Posted by | May 18, 2016 | Diversity, Drowning Prevention, Swim Lessons, Swimming, USA Swimming, Water Safety

When Chris Bridges — better known to his fans as the rapper “Ludacris” — was growing up, his mother made sure he knew how to swim.

Source: Ludacris, Hilson, Michael join effort to teach kids to swim | SanDiegoUnionTribune.com

Comments Off on Double-gold Olympian aims to make another splash for Rio Games

Double-gold Olympian aims to make another splash for Rio Games

Posted by | May 18, 2016 | Diversity, Rio, Swim Meet, Swim Team, Swimming

Leading source of News affecting African American community in Charlotte North Carolina.

Source: www.thecharlottepost.com

Comments Off on Olympic Gold Medalist Cullen Jones Makes a Splash by Teaching Kids to Swim

Olympic Gold Medalist Cullen Jones Makes a Splash by Teaching Kids to Swim

Posted by | May 11, 2016 | Diversity, Drowning, Drowning Prevention, Swim Lessons, Swim Team, Swimming, Water Safety

It’s hard to imagine, but when he was 5 years old, USA national team swimmer Cullen Jones, now 32, almost drowned.“I flipped over in my inner tube at a water park and I didn’t know how to swim,” he says.His mother, Debra, fixed that immediately by enrolling her son in swim lessons.
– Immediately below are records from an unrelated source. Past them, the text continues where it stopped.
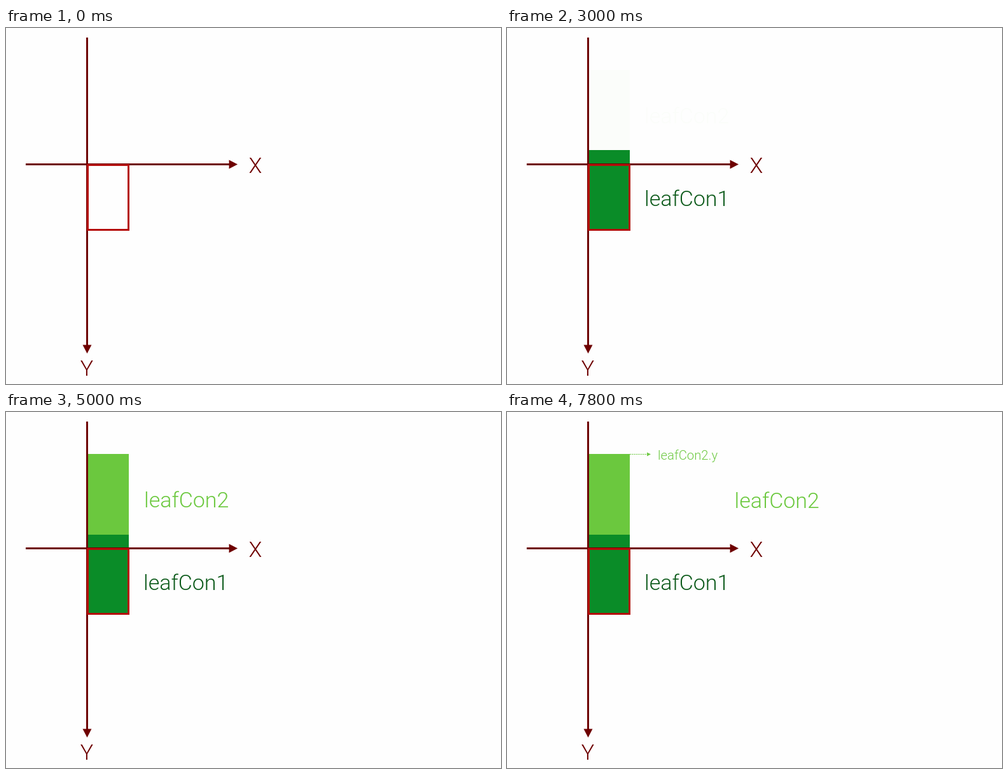
Write an HTML page that moves like this. It is 778 by 560 pixels and loops after 8 s.

```html
<!DOCTYPE html>
<html lang="en">
<head>
<meta charset="utf-8">
<title>Stacked leaf containers</title>
<style>
  html, body { margin: 0; width: 100%; height: 100%; overflow: hidden; background: #fefefe; }
  svg { display: block; width: 778px; height: 560px; }
  text { font: 300 34px Roboto, "Liberation Sans", sans-serif; }
  .axis { stroke: #6e0000; stroke-width: 3; }
  .head, .name { fill: #6e0000; }
  .name { text-anchor: middle; }
  .frame { fill: none; stroke: #b50d0b; stroke-width: 3; }
  .leaf1 { fill: #0a8c28; }
  .leaf2, .note { fill: #6bc83e; }
  .label1 { fill: #0c5a1a; }
  .note text { font-size: 20.3px; }
  .dots { stroke: #6bc83e; stroke-dasharray: 2 1; }

  /* The picture advances five times a second: 2.5% is one step. */
  .first, .second, .slide, .leaf2, .note { animation: 8s step-end infinite; }
  .first { animation-name: first; }
  .second { animation-name: second; }
  .slide { animation-name: slide; }
  .leaf2 { animation-name: settle; }
  .note { animation-name: note; }

  @keyframes first {
    0% { opacity: 0; }
    15% { opacity: .17; }
    17.5% { opacity: .45; }
    20% { opacity: .75; }
    22.5% { opacity: .95; }
    25%, 100% { opacity: 1; }
  }
  @keyframes second {
    0% { opacity: 0; }
    37.5% { opacity: .02; }
    40% { opacity: .19; }
    42.5% { opacity: .48; }
    45% { opacity: .77; }
    47.5% { opacity: .96; }
    50%, 100% { opacity: 1; }
  }
  @keyframes slide {
    0% { transform: none; }
    62.5% { transform: translate(1px, 0); }
    65% { transform: translate(24px, 0); }
    67.5% { transform: translate(64px, .5px); }
    70% { transform: translate(107px, 1px); }
    72.5% { transform: translate(136px, 1px); }
    75%, 100% { transform: translate(141.5px, 1px); }
  }
  @keyframes settle {
    0% { height: 126px; }
    62.5%, 100% { height: 127px; }
  }
  @keyframes note {
    0% { opacity: 0; }
    87.5% { opacity: .03; }
    90% { opacity: .2; }
    92.5% { opacity: .5; }
    95% { opacity: .79; }
    97.5%, 100% { opacity: .97; }
  }
</style>
</head>
<body>
<svg viewBox="0 0 778 560">
  <g class="first">
    <rect class="leaf1" x="128" y="192" width="65" height="127"/>
    <text class="label1" x="216" y="279.5">leafCon1</text>
  </g>
  <g class="second">
    <rect class="leaf2" x="128" y="66" width="65" height="126"/>
    <g class="slide"><text x="216" y="149.5" fill="#6bc83e">leafCon2</text></g>
  </g>

  <path class="axis" d="M127.5 15V500M31 214.5H352"/>
  <path class="head" d="M350.5 207.5L364 214.5L350.5 221.5ZM120.5 498.5H134.5L127.5 512Z"/>
  <text class="name" x="392" y="227.5">X</text>
  <text class="name" x="127" y="547">Y</text>
  <rect class="frame" x="128.5" y="215.5" width="64" height="102"/>

  <g class="note">
    <path class="dots" d="M193 66.5H220"/>
    <path d="M220 63.5L226 66.5L220 69.5Z"/>
    <text x="237" y="74.5">leafCon2.y</text>
  </g>
</svg>
</body>
</html>
```
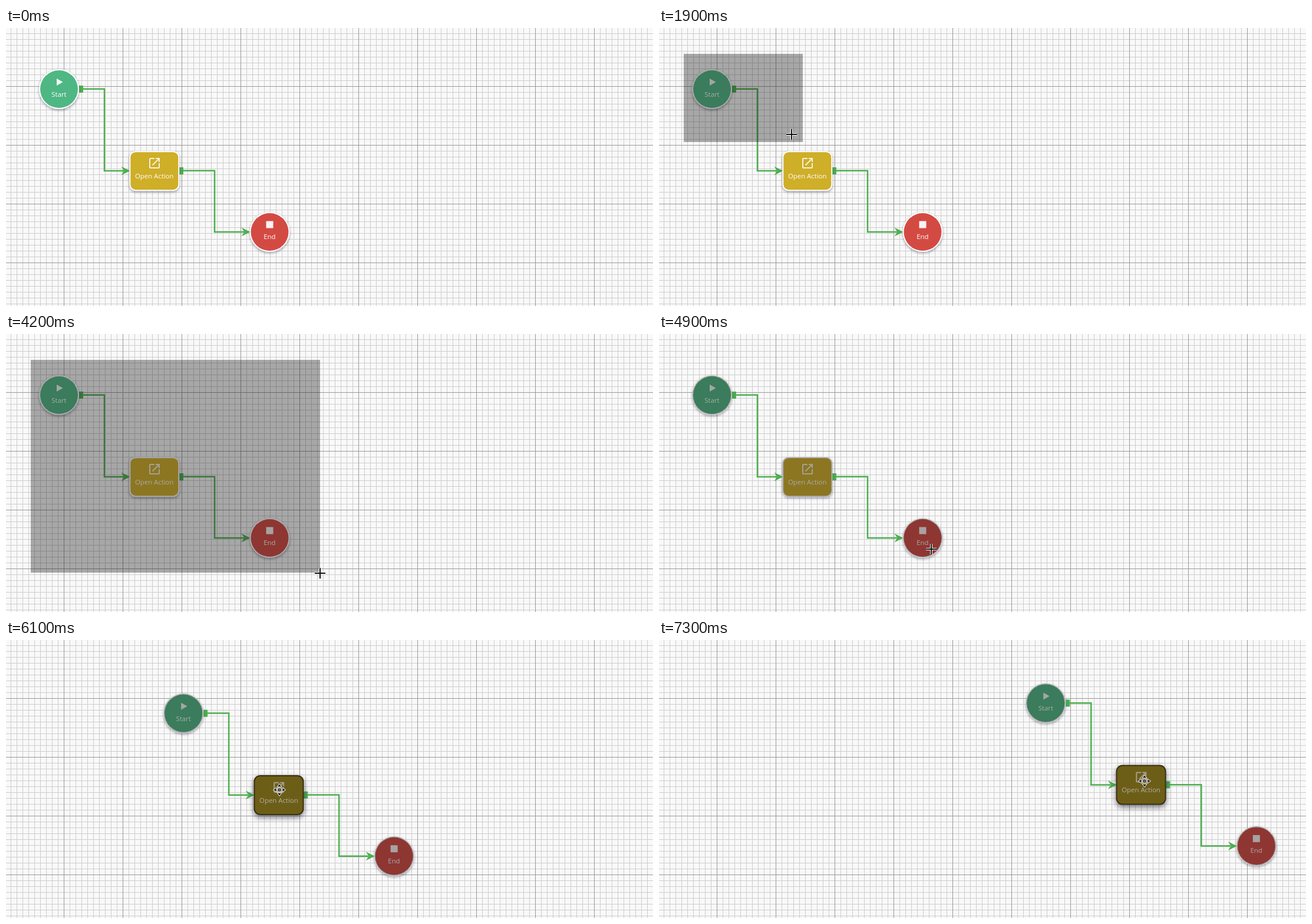
Recreate the animation shown at these times as an HTML page. Size 1098x473 px, loop 8 s.

```html
<!DOCTYPE html>
<html lang="en">
<head>
<meta charset="utf-8">
<title>Flow editor</title>
<style>
  html, body { margin: 0; width: 100%; height: 100%; overflow: hidden; background: #f9f9f9; }
  svg { display: block; width: 1098px; height: 473px; }
  text { font: 500 11.4px "Open Sans", "Noto Sans", sans-serif; fill: #fff; text-anchor: middle; }
  .node { filter: drop-shadow(0 2px 2px rgba(40, 40, 70, .42)); }
  .link { fill: none; stroke: #4caf50; stroke-width: 2.5; }
  .port, .arrow { fill: #4caf50; }
  .rim { fill: #fff; }
  .shade { fill: #151515; fill-opacity: .36; visibility: hidden; }
  .selected .shade { visibility: visible; }
  .icon { fill: #fff; fill-opacity: .93; }
  .action .icon { fill-opacity: .82; }
  .hovered .action { filter: drop-shadow(0 4px 5px rgba(30, 30, 50, .6)); }
  .hovered .action .rim { fill: #383010; }
  .hovered .action .body { fill: #6d5e17; }
  .hovered .action .shade { visibility: hidden; }
  .hovered .action text, .hovered .action .icon { fill: #b0aea6; }
  .halo { fill: none; stroke: #fff; stroke-width: 4; }
  .ink { fill: none; stroke: #111; stroke-width: 2; }
  #grab { fill: #222; stroke: #fff; }
</style>
</head>
<body>
<svg viewBox="0 0 1098 473">
  <defs>
    <pattern id="minor" x="8" y="9" width="10" height="10" patternUnits="userSpaceOnUse">
      <path d="M0 0H10V1H1V10H0Z" fill="#cdcdcd" shape-rendering="crispEdges"/>
    </pattern>
    <pattern id="major" x="98" y="99" width="100" height="100" patternUnits="userSpaceOnUse">
      <path d="M0 0H100V1H1V100H0Z" fill="#999" shape-rendering="crispEdges"/>
    </pattern>
    <path id="tip" d="M0 0L-15-7.5L-10 0L-15 7.5Z"/>
    <path id="cross" d="M-9 0H9M0-9V9"/>
  </defs>

  <rect width="1098" height="473" fill="#f9f9f9"/>
  <rect width="1098" height="473" fill="url(#minor)"/>
  <rect width="1098" height="473" fill="url(#major)"/>

  <g id="flow">
    <path class="link" d="M128 103.8H167V243H200"/>
    <path class="link" d="M298 242.8H354V347H404"/>
    <rect class="port" x="124" y="98" width="7" height="12"/>
    <rect class="port" x="294" y="237" width="7" height="12"/>
    <use class="arrow" href="#tip" x="210.5" y="243"/>
    <use class="arrow" href="#tip" x="414.5" y="347"/>

    <g class="node">
      <circle class="rim" cx="90" cy="104" r="34"/>
      <circle cx="90" cy="104" r="32" fill="#4fb783"/>
      <path class="icon" d="M86 86L96.5 92L86 98Z"/>
      <text x="90" y="117">Start</text>
      <circle class="shade" cx="90" cy="104" r="33.6"/>
    </g>
    <g class="node action">
      <rect class="rim" x="209.3" y="209.2" width="85" height="68" rx="11"/>
      <rect class="body" x="211.3" y="211.2" width="81" height="64" rx="9" fill="#cfae28"/>
      <path class="icon" transform="translate(240 218)" d="M19 19H5V5h7V3H5a2 2 0 0 0-2 2v14a2 2 0 0 0 2 2h14a2 2 0 0 0 2-2v-7h-2zM14 3v2h3.6l-9.8 9.8 1.4 1.4L19 6.4V10h2V3z"/>
      <text x="251.7" y="256">Open Action</text>
      <rect class="shade" x="209.5" y="209.4" width="84.6" height="67.6" rx="11"/>
    </g>
    <g class="node">
      <circle class="rim" cx="447.5" cy="347" r="34"/>
      <circle cx="447.5" cy="347" r="32" fill="#d34a43"/>
      <rect class="icon" x="441.5" y="328.5" width="12" height="12"/>
      <text x="447.3" y="359">End</text>
      <circle class="shade" cx="447.5" cy="347" r="33.6"/>
    </g>
  </g>

  <rect id="marquee" x="42" y="44" fill="#151515" fill-opacity=".36"/>

  <g id="pointer">
    <g id="aim">
      <use class="halo" href="#cross"/>
      <use class="ink" href="#cross"/>
    </g>
    <g id="grab">
      <path d="M0-10.5L4-5H-4ZM0 10.5L4 5H-4ZM-10.5 0L-5-4V4ZM10.5 0L5-4V4Z"/>
      <rect x="-3" y="-3" width="6" height="6"/>
      <circle r=".5"/>
    </g>
  </g>
</svg>

<script>
const LOOP = 8000, TICK = 100;
const PRESS = 1600, RELEASE = 4700, HOVER = 5300;
const $ = id => document.getElementById(id);
const flow = $('flow'), marquee = $('marquee'), pointer = $('pointer');

const smooth = u => u * u * (3 - 2 * u);
const linear = u => u;
const easeIn = u => u * u;
const easeOut = u => u * (2 - u);
const leg = (start, end, x, y, ease = smooth) => ({ start, end, x, y, ease });

// Each leg moves on from where the previous one stopped.
const drag = [
  leg(5500, 5800, 56.3, 17.4, easeIn), leg(5800, 6400, 366, 24, linear),
  leg(6400, 6500, 431.3, 15), leg(6500, 7000, 566.3, -20, easeOut), leg(7100, 7300, 566.3, 3.4),
];
const select = [leg(1500, 2400, 526, 404), leg(2600, 3000, 533, 406)];
// Pointer position in the flow's own coordinates
const point = [
  leg(600, 900, 54, 48, easeOut), leg(1100, 1200, 48, 52), leg(1300, 1400, 43, 44),
  leg(1500, 2450, 520, 402), leg(2600, 3000, 533, 407), leg(4300, 4400, 534, 412),
  leg(4600, 5500, 256, 236), leg(5500, 5800, 246, 234), leg(5800, 6500, 263, 236),
  leg(6500, 7000, 258, 237),
];

function travel(legs, t, x = 0, y = 0) {
  for (const l of legs) {
    if (t <= l.start) break;
    const k = l.ease(Math.min(1, (t - l.start) / (l.end - l.start)));
    x += (l.x - x) * k;
    y += (l.y - y) * k;
  }
  return [x, y];
}

const show = (el, on) => el.setAttribute('visibility', on ? 'visible' : 'hidden');
const place = (el, x, y) => el.setAttribute('transform', `translate(${x} ${y})`);

function draw(t) {
  const [dx, dy] = travel(drag, t);
  const [x, y] = travel(point, t, 112, 51);
  const [right, bottom] = travel(select, t, 42, 44).map(Math.round);
  const hovered = t >= HOVER;

  place(flow, dx, dy);
  flow.classList.toggle('selected', t >= RELEASE);
  flow.classList.toggle('hovered', hovered);

  marquee.setAttribute('width', right - 42);
  marquee.setAttribute('height', bottom - 44);
  show(marquee, t >= PRESS && t < RELEASE);

  place(pointer, Math.round(x + dx), Math.round(y + dy));
  show($('aim'), t >= 600 && !hovered);
  show($('grab'), hovered);
}

const start = performance.now();
function frame() {
  const t = (performance.now() - start) % LOOP;
  draw(Math.floor(t / TICK) * TICK);
  requestAnimationFrame(frame);
}
frame();
</script>
</body>
</html>
```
Fifteen years later, […]

Source: Olympic Gold Medalist Cullen Jones Makes a Splash by Teaching Kids to Swim

Skip to content